Updated: Aug 15
Perhaps you noticed this past Sunday that we used Eucharistic Prayer D in our liturgy. If you are someone who pays close attention, you may have realized that this is the eucharistic prayer we use on the seven major feast days of our tradition: Christmas, the Epiphany, Easter Day, Ascension Day, the Day of Pentecost, Trinity Sunday, and All Saints. Here at Trinity and in many other Episcopal churches, it is our prayer for when the church gathers in celebration.
One reason we use this prayer on our principal feasts is to create liturgical continuity between our celebrations. The hope is that when we hear these words, something inside us proclaims that this day is special; that this day is holy. It is kind of the poetic equivalent of our nicest clothing: the fine suit, the sumptuous dress, or the flamboyant party shirt we keep in the back of our closets to be brought out only for the happiest of events. When we slip into that clothing, we know something special is about to happen; we know joy is coming. Our prayers can function similarly, subliminally telling us that this day is holy and special when we hear the familiar words.
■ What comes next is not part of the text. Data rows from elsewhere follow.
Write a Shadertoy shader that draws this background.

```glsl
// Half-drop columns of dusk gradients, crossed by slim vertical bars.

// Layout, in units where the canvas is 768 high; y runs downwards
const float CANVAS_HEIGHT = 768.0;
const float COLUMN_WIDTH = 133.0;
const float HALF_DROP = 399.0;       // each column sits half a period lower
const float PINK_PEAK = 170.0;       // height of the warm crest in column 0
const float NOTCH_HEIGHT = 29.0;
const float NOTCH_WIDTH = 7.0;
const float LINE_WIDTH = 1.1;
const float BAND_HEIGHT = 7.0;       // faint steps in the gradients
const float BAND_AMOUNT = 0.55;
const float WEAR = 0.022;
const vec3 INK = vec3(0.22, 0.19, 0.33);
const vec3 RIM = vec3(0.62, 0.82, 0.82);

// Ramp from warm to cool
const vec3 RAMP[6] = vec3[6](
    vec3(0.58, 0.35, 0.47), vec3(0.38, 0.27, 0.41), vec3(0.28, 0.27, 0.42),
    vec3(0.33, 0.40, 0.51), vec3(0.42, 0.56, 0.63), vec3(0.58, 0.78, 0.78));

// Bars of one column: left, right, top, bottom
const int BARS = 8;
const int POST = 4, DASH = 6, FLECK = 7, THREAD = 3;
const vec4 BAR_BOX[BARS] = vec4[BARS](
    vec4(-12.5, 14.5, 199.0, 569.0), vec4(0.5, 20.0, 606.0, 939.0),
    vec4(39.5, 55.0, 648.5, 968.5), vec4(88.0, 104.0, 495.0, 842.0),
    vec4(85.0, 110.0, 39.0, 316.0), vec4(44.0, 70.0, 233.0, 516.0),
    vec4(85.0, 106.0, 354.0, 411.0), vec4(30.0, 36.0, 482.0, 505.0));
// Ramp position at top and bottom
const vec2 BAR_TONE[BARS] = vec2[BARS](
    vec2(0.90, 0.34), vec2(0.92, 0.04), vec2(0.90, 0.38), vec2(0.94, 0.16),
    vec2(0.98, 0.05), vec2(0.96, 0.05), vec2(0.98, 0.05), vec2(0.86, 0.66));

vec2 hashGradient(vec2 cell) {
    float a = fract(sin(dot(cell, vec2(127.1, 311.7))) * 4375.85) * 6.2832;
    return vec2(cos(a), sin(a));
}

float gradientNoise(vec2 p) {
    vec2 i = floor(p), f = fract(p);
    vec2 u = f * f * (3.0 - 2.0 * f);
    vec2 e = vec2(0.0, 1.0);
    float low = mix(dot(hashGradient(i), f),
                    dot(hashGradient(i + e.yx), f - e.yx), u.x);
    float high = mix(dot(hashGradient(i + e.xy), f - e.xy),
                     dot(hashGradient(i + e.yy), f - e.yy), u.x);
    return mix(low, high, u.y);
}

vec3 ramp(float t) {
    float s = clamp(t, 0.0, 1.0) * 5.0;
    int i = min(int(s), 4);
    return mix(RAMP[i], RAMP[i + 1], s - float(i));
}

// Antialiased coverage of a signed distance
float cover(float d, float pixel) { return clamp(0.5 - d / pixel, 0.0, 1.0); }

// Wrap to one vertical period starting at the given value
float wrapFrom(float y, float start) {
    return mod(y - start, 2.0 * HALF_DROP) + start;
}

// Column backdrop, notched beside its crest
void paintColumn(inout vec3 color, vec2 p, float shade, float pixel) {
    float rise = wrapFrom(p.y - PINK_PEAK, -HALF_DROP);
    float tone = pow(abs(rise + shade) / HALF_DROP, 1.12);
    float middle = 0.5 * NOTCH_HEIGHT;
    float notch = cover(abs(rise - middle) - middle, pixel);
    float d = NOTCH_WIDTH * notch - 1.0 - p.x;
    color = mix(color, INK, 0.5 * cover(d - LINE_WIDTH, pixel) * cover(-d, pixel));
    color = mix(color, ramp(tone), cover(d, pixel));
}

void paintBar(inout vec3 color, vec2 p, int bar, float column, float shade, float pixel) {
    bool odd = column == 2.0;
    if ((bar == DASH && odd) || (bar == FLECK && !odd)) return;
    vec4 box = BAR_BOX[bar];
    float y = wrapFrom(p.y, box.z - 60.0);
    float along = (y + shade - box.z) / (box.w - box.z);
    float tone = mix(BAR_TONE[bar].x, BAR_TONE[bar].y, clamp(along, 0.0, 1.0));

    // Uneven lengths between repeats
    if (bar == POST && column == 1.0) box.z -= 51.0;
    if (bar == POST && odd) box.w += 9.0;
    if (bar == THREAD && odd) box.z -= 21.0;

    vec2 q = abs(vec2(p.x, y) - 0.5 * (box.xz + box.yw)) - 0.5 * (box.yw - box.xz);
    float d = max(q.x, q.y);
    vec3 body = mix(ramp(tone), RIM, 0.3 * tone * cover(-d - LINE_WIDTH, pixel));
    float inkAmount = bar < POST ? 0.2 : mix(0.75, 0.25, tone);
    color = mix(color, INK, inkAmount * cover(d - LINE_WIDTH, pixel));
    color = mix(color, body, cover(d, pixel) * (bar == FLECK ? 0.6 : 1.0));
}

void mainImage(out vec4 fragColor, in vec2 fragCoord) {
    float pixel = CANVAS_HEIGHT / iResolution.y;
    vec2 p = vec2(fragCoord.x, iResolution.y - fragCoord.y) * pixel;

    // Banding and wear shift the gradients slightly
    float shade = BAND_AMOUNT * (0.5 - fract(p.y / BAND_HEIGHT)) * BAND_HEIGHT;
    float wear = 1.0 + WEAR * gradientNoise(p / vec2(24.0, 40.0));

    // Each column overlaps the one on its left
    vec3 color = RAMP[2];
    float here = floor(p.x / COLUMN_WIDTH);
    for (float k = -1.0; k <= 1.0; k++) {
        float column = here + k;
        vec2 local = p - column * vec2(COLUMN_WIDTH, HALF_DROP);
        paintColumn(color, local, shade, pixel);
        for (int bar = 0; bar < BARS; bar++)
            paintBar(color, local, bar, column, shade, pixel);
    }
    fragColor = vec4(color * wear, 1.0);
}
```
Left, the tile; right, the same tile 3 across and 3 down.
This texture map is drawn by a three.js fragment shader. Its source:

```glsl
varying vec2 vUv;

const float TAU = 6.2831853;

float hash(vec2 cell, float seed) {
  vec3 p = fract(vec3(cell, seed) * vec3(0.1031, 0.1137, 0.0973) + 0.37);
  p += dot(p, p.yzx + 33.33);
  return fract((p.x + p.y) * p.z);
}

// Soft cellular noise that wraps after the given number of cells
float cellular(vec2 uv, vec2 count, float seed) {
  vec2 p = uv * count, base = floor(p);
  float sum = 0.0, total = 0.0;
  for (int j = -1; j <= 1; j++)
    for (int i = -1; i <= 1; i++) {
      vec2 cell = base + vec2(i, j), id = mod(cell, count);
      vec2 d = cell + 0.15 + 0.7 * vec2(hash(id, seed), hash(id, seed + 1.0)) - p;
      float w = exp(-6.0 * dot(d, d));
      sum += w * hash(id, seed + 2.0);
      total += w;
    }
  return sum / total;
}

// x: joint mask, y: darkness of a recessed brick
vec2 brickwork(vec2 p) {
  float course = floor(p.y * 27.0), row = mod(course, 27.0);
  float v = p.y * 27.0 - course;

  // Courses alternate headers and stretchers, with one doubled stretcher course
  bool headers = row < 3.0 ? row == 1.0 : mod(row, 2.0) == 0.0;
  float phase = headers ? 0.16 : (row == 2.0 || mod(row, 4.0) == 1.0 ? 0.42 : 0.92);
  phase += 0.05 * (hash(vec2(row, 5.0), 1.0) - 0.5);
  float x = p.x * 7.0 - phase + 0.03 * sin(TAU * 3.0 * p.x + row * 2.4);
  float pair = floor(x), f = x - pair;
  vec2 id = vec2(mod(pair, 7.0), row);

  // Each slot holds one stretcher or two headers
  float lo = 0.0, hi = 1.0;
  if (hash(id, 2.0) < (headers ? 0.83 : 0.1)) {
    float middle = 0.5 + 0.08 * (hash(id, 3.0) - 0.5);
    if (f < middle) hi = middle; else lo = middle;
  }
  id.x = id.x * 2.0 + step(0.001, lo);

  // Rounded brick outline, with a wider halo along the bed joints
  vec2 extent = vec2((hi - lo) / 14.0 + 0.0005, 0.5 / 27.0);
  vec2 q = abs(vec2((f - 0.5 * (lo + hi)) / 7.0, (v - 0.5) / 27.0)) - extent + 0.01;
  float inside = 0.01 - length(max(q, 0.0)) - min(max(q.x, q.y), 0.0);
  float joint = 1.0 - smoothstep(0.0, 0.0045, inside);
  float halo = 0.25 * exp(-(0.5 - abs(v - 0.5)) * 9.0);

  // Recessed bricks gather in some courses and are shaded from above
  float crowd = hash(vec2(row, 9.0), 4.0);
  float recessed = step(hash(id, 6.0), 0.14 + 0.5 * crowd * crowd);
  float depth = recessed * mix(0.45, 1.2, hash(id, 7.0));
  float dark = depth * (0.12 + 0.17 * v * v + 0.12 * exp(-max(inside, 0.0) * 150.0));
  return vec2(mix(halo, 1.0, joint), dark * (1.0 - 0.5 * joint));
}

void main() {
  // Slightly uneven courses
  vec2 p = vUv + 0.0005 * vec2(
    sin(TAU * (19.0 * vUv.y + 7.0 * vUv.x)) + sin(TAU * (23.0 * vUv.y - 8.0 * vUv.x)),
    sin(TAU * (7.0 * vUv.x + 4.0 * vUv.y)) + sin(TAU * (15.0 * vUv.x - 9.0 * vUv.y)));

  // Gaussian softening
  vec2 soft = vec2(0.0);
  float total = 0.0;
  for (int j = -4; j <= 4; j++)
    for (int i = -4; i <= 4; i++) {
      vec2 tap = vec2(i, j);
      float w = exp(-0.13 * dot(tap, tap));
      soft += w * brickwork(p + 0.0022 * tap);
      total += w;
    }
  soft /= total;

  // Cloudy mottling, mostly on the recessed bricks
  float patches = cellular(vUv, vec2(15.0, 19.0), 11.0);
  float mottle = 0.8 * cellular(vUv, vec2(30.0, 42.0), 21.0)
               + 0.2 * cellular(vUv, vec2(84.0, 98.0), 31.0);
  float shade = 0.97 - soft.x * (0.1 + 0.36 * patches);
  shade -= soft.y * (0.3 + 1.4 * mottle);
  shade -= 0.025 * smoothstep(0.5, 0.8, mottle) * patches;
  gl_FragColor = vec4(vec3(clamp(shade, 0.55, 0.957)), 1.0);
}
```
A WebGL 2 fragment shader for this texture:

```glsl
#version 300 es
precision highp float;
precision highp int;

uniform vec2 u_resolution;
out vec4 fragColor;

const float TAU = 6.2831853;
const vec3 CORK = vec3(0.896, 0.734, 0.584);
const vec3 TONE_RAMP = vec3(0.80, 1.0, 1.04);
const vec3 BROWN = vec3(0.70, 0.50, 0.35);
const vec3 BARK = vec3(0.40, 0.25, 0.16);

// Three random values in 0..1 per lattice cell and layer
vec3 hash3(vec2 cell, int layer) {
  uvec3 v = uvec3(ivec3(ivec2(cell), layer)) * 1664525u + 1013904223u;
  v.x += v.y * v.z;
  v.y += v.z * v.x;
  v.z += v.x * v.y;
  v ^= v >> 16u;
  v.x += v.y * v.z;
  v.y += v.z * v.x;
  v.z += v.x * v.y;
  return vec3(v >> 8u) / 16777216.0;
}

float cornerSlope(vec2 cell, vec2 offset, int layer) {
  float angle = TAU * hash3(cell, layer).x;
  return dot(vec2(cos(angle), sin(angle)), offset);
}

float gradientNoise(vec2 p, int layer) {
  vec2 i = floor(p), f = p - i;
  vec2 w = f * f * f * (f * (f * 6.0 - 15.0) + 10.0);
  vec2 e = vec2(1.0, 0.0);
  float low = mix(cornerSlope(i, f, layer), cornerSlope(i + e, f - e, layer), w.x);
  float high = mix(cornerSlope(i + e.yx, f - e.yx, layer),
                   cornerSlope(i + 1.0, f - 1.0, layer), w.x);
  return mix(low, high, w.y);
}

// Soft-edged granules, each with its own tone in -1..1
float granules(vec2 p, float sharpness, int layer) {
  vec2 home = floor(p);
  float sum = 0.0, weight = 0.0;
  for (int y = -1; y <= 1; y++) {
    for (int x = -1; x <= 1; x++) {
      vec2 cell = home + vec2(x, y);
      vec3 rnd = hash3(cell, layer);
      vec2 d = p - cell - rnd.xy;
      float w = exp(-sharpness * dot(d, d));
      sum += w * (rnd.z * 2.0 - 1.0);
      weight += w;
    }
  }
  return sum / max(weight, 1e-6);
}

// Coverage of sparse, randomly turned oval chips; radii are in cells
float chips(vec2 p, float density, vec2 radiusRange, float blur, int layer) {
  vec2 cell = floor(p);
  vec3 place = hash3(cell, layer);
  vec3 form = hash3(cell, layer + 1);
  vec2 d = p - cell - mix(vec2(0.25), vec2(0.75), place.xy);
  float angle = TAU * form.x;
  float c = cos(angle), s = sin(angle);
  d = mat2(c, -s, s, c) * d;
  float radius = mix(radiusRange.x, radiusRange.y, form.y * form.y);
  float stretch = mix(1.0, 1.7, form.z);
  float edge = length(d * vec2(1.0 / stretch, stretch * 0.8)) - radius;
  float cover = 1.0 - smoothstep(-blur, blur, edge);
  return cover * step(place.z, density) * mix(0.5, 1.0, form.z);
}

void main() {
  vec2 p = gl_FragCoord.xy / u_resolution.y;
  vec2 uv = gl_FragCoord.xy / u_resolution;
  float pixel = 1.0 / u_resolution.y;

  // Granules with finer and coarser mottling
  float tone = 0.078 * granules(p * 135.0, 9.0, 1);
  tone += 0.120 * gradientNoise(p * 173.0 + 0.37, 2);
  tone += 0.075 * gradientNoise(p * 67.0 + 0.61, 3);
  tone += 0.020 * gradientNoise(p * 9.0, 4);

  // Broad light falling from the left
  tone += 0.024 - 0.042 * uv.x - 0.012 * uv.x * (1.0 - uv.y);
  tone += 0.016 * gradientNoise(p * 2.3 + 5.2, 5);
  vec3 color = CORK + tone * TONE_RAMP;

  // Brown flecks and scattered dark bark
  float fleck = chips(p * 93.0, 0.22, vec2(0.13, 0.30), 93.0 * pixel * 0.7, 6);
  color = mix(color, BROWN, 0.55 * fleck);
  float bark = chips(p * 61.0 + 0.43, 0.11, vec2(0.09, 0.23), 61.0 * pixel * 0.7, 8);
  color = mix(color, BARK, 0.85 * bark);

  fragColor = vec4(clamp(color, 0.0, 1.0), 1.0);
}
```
Another reason we pray Eucharistic Prayer D on our principal feasts is because it is our oldest eucharistic prayer or rather it is an adaption of the oldest prayer in our liturgical resources. This prayer is an adaptation of the The Divine Liturgy of St. Basil the Great. Basil was an early thinker of the church, served as the Bishop of Caesarea which is in modern day Turkey, and he lived from 330-379 C.E. Most of his work centered around the nature of God, particularly focused on the Holy Spirit, and he was a key figure in establishing how we understand the Trinity. He also wrote, edited, and adapted liturgies and our Eucharistic Prayer D is and adapted translation of his eucharistic prayer.
The ancient nature Eucharistic Prayer D immerses us in the historical prayer of the Church. When we pray this prayer, we are joining our voices with sixteen hundred years worth of holy voices who have offered these same words in thanksgiving and to the praise of God. What could be more appropriate than praying this prayer on the Feast of All Saints? Forms of this prayer are currently found in many of the diverse expressions of Christianity. So not only are we joining with the saints in heaven, but we are also lifting up our hearts with people around the world praying these words. This prayer taps into the centuries long continuity of holy people partaking in holy gifts.
A final reason we offer this prayer on our principal feasts is that it so beautifully and vividly tells the story of our salvation. After the preface and the sanctus, we pray:
We acclaim you, holy Lord, glorious in power. Your mighty works reveal your wisdom and love. You formed us in your own image, giving the whole world into our care, so that, in obedience to you, our Creator, we might rule and serve all your creatures. When our disobedience took us far from you, you did not abandon us to the power of death. In your mercy you came to our help, so that in seeking you we might find you. Again and again you called us into covenant with you, and through the prophets you taught us to hope for salvation.
Father, you loved the world so much that in the fullness of time you sent your only Son to be our Savior. Incarnate by the Holy Spirit, born of the Virgin Mary, he lived as one of us, yet without sin. To the poor he proclaimed the good news of salvation; to prisoners, freedom; to the sorrowful, joy. To fulfill your purpose he gave himself up to death; and, rising from the grave, destroyed death, and made the whole creation new.
And, that we might live no longer for ourselves, but for him who died and rose for us, he sent the Holy Spirit, his own first gift for those who believe, to complete his work in the world, and to bring to fulfillment the sanctification of all. BCP 373-374
This detailed recounting of our shared narrative grounds our celebrations through the remembrance of all God has done for us. It offers a context for our prayers and praises, a reason for our joy, and a basis for faith and hope. When we pray Eucharistic Prayer D, we proclaim that God truly has been good to us and this is the reason for our celebrations.
The next time we will pray this prayer together will be when we gather on Christmas Eve to celebrate the first advent of our Lord Jesus Christ. I hope that this reflection will deepen your joy and celebration on that sacred of night.